The two teams played in Week 11, and while the Giants kept it close, it was really only by the good graces of a couple of first-half end-zone drops by Eagle receivers, Maclin in particular letting go of an easy one for a sure TD, in the almost immediate aftermath of one of a myriad of first-half Giant turnovers.
That won't cut it today.
When the Giants dialed up heat on Vick, they contained him fairly well. But they were only able to accomplish that via various blitz packages, and the front four, left unto themselves, gave Vick endless time to throw. And with that time, Vick shredded New York's generally capable secondary like swiss cheese.
So what will it come down to? What it always comes down to for the New York Football Giants if they expect to win a critical game in frigid winter conditions (well, a little less than frigid today) in their own ball park.
They will need to hit these high-flying Eagles and then hit them again. They will need to rush four and get to Vick. They will need to put the fleet-footed quarterback on his back before he crosses the line of scrimmage. They will need to keep McCoy (972 yards rushing, 5.3 per carry) under wraps, and most importantly they will need to wipe that ever-cocky grin off game-breaking wideout (and punt returner) DeSean Jackson's youthful face.
No Manning interceptions or fumbles (he's got 24 combined thus far), well that goes without saying. Ahmad Bradshaw and particularly Brandon Jacobs must run hard and put the hurt on an Eagle D that has been frequently reconfigured throughout the 2010 season but still comes in ranked 11th in the league with 30 turnovers created.
One might suggest they stay away from or at least keep a very watchful eye on Philly game-breaking corner Asante Samuel. No critical drops out of Nicks, Manningham or Boss...in essence, New York will need to play a close-to-perfect game to beat the Eagles in Giants Stadium today.

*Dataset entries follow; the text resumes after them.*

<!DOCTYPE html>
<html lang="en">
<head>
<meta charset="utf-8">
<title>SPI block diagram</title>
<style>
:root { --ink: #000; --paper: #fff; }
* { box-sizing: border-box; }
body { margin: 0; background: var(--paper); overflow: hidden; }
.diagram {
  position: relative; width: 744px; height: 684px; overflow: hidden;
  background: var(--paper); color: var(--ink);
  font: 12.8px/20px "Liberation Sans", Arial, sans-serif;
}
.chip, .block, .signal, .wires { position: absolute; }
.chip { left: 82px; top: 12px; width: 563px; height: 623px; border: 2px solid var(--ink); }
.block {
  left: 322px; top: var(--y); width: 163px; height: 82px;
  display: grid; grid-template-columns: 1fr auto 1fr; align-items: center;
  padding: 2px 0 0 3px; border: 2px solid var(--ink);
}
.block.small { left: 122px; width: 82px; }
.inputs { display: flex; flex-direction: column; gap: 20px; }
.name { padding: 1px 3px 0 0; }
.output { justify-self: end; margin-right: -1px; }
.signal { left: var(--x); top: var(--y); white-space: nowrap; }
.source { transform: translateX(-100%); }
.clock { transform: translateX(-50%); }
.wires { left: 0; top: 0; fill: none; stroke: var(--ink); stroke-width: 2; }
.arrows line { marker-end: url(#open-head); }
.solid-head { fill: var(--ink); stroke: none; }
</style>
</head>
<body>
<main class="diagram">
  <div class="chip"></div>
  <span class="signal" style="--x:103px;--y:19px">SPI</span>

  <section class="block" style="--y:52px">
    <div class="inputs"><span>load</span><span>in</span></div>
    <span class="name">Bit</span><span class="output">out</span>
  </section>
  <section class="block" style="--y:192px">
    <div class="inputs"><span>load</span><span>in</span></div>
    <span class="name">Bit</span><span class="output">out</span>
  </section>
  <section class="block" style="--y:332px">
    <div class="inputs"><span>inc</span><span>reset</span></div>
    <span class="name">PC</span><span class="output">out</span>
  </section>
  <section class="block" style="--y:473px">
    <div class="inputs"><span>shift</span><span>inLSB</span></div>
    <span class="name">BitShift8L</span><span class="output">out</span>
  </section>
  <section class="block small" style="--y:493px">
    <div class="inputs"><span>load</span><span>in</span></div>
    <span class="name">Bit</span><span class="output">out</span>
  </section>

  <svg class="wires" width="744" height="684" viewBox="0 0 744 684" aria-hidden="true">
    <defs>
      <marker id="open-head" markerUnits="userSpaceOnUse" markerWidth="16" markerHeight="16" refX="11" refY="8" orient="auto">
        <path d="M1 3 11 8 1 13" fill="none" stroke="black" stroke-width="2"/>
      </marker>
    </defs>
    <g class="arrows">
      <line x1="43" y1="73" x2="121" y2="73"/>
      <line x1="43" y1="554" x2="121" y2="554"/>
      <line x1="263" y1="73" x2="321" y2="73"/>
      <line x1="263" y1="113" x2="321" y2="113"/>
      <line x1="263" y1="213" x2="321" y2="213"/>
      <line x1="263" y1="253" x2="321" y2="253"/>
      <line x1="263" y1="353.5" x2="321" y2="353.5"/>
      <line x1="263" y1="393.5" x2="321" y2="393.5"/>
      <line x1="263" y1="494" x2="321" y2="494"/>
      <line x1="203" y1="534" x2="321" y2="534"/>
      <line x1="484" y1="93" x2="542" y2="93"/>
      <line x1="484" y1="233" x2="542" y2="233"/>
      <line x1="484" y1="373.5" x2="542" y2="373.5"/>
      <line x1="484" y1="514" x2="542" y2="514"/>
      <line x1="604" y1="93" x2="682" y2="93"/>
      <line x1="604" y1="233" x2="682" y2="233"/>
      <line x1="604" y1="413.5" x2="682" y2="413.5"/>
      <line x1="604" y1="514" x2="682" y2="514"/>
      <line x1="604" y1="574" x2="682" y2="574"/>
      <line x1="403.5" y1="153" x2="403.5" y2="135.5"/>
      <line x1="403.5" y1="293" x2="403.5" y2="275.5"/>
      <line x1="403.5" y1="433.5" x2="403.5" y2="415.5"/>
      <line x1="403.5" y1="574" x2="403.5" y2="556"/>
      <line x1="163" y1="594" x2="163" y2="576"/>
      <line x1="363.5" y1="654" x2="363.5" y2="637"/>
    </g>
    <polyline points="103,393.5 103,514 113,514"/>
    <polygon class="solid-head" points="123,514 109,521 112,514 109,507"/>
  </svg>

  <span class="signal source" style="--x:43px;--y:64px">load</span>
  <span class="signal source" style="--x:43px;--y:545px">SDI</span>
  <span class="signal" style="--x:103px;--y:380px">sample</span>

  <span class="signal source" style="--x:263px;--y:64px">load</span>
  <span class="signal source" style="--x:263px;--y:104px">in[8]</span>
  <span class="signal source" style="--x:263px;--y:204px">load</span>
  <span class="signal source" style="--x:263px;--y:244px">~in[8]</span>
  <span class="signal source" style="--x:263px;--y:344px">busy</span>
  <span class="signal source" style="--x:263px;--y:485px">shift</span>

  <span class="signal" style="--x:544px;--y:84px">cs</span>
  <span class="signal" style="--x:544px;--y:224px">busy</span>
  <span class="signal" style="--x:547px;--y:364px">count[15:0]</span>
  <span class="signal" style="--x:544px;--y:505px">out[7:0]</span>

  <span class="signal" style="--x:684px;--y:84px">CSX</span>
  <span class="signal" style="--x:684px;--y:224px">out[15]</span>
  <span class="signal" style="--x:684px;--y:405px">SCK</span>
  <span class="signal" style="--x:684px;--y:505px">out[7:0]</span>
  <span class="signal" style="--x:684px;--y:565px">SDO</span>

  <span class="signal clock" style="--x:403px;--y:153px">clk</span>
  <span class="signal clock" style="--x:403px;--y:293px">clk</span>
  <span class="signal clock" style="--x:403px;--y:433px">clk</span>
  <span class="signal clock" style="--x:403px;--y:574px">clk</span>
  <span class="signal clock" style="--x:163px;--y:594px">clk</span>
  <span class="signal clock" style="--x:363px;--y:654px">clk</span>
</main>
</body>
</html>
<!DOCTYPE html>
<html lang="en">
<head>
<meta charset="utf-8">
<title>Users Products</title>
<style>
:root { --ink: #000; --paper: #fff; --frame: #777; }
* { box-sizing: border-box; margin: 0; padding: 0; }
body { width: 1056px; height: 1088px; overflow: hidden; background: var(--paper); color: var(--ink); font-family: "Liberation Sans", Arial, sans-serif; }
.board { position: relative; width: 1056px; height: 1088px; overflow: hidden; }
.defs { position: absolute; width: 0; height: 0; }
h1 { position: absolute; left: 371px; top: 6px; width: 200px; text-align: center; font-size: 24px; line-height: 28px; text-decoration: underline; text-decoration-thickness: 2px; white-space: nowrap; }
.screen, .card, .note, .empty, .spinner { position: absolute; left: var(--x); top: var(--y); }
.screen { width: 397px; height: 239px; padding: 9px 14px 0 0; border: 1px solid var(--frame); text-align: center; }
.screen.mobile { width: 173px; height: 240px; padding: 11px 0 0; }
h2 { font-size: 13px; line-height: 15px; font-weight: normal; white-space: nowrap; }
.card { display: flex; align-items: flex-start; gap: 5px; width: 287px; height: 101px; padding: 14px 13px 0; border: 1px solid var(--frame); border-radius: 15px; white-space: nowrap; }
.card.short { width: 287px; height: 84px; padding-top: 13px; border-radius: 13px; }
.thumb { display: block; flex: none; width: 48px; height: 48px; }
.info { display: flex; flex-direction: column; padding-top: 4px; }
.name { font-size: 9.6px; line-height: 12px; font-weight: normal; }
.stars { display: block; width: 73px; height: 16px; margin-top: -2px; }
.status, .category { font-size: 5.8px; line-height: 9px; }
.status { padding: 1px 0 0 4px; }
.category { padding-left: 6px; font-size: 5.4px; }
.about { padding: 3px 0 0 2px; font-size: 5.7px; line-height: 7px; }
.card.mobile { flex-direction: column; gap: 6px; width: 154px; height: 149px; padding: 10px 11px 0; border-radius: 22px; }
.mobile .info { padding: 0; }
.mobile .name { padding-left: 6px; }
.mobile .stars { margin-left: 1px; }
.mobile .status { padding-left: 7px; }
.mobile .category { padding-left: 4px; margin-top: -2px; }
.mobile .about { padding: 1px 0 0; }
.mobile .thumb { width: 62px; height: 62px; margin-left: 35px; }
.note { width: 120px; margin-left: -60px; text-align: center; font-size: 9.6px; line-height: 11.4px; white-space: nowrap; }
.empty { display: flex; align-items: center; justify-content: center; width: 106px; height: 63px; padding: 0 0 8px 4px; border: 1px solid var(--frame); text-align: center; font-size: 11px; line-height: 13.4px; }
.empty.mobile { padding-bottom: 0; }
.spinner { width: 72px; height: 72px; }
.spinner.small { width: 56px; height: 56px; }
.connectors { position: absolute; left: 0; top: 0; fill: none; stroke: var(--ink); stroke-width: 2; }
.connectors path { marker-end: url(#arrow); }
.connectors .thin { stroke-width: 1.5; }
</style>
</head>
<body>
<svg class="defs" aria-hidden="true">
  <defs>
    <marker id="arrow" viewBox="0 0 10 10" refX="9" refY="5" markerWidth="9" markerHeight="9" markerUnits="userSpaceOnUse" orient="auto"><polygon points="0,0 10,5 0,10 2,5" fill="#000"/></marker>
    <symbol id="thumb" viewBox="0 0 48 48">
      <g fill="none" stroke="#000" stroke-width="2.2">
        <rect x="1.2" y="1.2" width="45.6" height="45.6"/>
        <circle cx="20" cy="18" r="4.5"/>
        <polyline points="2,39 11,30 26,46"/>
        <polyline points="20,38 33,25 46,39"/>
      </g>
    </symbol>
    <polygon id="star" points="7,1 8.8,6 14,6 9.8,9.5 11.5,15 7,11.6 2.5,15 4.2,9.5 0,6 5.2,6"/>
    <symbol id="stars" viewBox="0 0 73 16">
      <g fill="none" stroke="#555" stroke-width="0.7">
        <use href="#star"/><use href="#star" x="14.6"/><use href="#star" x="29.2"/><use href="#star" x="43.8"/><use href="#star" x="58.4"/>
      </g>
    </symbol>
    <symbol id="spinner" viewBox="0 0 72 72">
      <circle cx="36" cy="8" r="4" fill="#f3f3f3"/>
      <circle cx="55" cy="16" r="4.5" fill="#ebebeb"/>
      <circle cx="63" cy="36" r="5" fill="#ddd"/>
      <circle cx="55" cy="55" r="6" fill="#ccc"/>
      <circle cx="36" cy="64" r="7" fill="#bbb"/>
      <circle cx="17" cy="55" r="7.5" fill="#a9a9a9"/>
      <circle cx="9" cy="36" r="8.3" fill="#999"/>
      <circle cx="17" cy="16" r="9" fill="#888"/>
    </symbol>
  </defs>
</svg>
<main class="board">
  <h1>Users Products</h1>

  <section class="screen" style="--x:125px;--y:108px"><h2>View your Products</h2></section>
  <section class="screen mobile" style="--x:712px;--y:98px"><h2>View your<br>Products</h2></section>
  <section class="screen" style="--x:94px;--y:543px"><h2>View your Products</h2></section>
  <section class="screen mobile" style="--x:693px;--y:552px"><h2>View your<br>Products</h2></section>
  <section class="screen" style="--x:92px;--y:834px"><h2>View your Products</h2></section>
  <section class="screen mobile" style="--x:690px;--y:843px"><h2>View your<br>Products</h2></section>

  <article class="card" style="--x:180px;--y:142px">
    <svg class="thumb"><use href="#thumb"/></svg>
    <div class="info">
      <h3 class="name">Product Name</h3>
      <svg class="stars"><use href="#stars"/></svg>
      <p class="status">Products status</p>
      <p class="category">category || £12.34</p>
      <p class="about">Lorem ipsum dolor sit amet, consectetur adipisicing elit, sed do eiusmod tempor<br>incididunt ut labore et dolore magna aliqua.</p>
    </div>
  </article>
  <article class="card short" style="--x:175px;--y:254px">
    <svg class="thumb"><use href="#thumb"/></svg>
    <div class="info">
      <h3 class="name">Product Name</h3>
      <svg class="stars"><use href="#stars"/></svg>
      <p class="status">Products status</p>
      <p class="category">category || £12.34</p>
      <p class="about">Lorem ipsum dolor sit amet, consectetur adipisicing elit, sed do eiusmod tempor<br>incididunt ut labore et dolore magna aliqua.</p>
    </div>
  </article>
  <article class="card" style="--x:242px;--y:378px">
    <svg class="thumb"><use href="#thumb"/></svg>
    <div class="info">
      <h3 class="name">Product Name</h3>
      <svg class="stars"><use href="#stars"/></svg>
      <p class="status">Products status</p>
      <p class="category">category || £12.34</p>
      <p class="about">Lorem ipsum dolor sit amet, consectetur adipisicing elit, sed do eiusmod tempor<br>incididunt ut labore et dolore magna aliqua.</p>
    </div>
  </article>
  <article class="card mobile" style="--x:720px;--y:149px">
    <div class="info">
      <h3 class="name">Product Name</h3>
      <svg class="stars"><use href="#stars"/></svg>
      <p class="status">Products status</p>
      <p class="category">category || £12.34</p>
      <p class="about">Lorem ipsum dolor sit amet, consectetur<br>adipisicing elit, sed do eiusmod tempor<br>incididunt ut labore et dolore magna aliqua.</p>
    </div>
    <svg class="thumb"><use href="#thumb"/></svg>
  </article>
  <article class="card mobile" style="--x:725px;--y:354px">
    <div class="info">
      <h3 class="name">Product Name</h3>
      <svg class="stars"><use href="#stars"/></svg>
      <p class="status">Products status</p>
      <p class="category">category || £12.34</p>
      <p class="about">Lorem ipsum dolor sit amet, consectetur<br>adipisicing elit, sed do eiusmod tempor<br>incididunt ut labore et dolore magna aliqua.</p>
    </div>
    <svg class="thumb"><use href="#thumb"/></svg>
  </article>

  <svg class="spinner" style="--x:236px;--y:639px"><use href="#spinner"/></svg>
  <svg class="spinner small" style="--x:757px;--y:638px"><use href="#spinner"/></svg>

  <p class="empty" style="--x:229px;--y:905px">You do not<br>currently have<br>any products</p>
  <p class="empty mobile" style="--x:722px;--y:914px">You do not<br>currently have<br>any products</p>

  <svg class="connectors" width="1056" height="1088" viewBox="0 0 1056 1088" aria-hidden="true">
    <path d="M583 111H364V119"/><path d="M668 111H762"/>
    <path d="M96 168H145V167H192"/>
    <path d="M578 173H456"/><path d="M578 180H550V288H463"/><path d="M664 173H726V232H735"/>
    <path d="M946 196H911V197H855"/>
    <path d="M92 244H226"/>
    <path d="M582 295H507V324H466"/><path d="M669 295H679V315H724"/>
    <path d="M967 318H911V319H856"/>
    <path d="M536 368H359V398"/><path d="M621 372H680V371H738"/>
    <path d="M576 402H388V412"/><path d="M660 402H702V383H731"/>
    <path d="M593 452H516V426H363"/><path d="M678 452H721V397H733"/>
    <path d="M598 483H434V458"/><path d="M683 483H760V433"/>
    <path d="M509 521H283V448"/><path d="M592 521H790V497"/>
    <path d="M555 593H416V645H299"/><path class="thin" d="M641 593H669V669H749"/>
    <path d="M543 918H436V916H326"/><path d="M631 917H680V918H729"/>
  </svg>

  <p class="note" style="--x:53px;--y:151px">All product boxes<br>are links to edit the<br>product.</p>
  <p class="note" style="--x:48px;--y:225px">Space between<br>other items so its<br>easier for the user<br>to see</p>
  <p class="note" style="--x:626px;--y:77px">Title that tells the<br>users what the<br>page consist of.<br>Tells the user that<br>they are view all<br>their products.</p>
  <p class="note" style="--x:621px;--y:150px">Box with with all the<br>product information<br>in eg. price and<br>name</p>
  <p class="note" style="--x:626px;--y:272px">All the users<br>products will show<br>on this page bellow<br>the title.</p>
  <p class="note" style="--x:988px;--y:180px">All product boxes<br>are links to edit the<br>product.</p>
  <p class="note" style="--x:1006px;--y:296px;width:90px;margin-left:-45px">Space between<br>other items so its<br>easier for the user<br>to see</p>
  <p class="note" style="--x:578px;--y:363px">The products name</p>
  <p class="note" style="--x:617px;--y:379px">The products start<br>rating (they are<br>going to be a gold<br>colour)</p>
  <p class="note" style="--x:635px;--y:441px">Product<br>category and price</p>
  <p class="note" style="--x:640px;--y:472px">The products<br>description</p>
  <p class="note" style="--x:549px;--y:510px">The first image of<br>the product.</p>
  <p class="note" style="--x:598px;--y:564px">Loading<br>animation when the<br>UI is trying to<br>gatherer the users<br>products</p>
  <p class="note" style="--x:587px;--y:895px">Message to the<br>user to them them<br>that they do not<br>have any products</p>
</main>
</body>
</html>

But before anything else, they need to establish a physical tone.
They will need to hit the opposition hard, and they will need to hit the opposition with a high degree of frequency. Slow them down, and therefore qualify the edict—at least on this particular Sunday—the Philadelphia Eagles can run, but they can't hide.
Final Score: New York Giants 24, Philadelphia Eagles 17
What is the duplicate article?
Why is this article offensive?
Where is this article plagiarized from?
Why is this article poorly edited?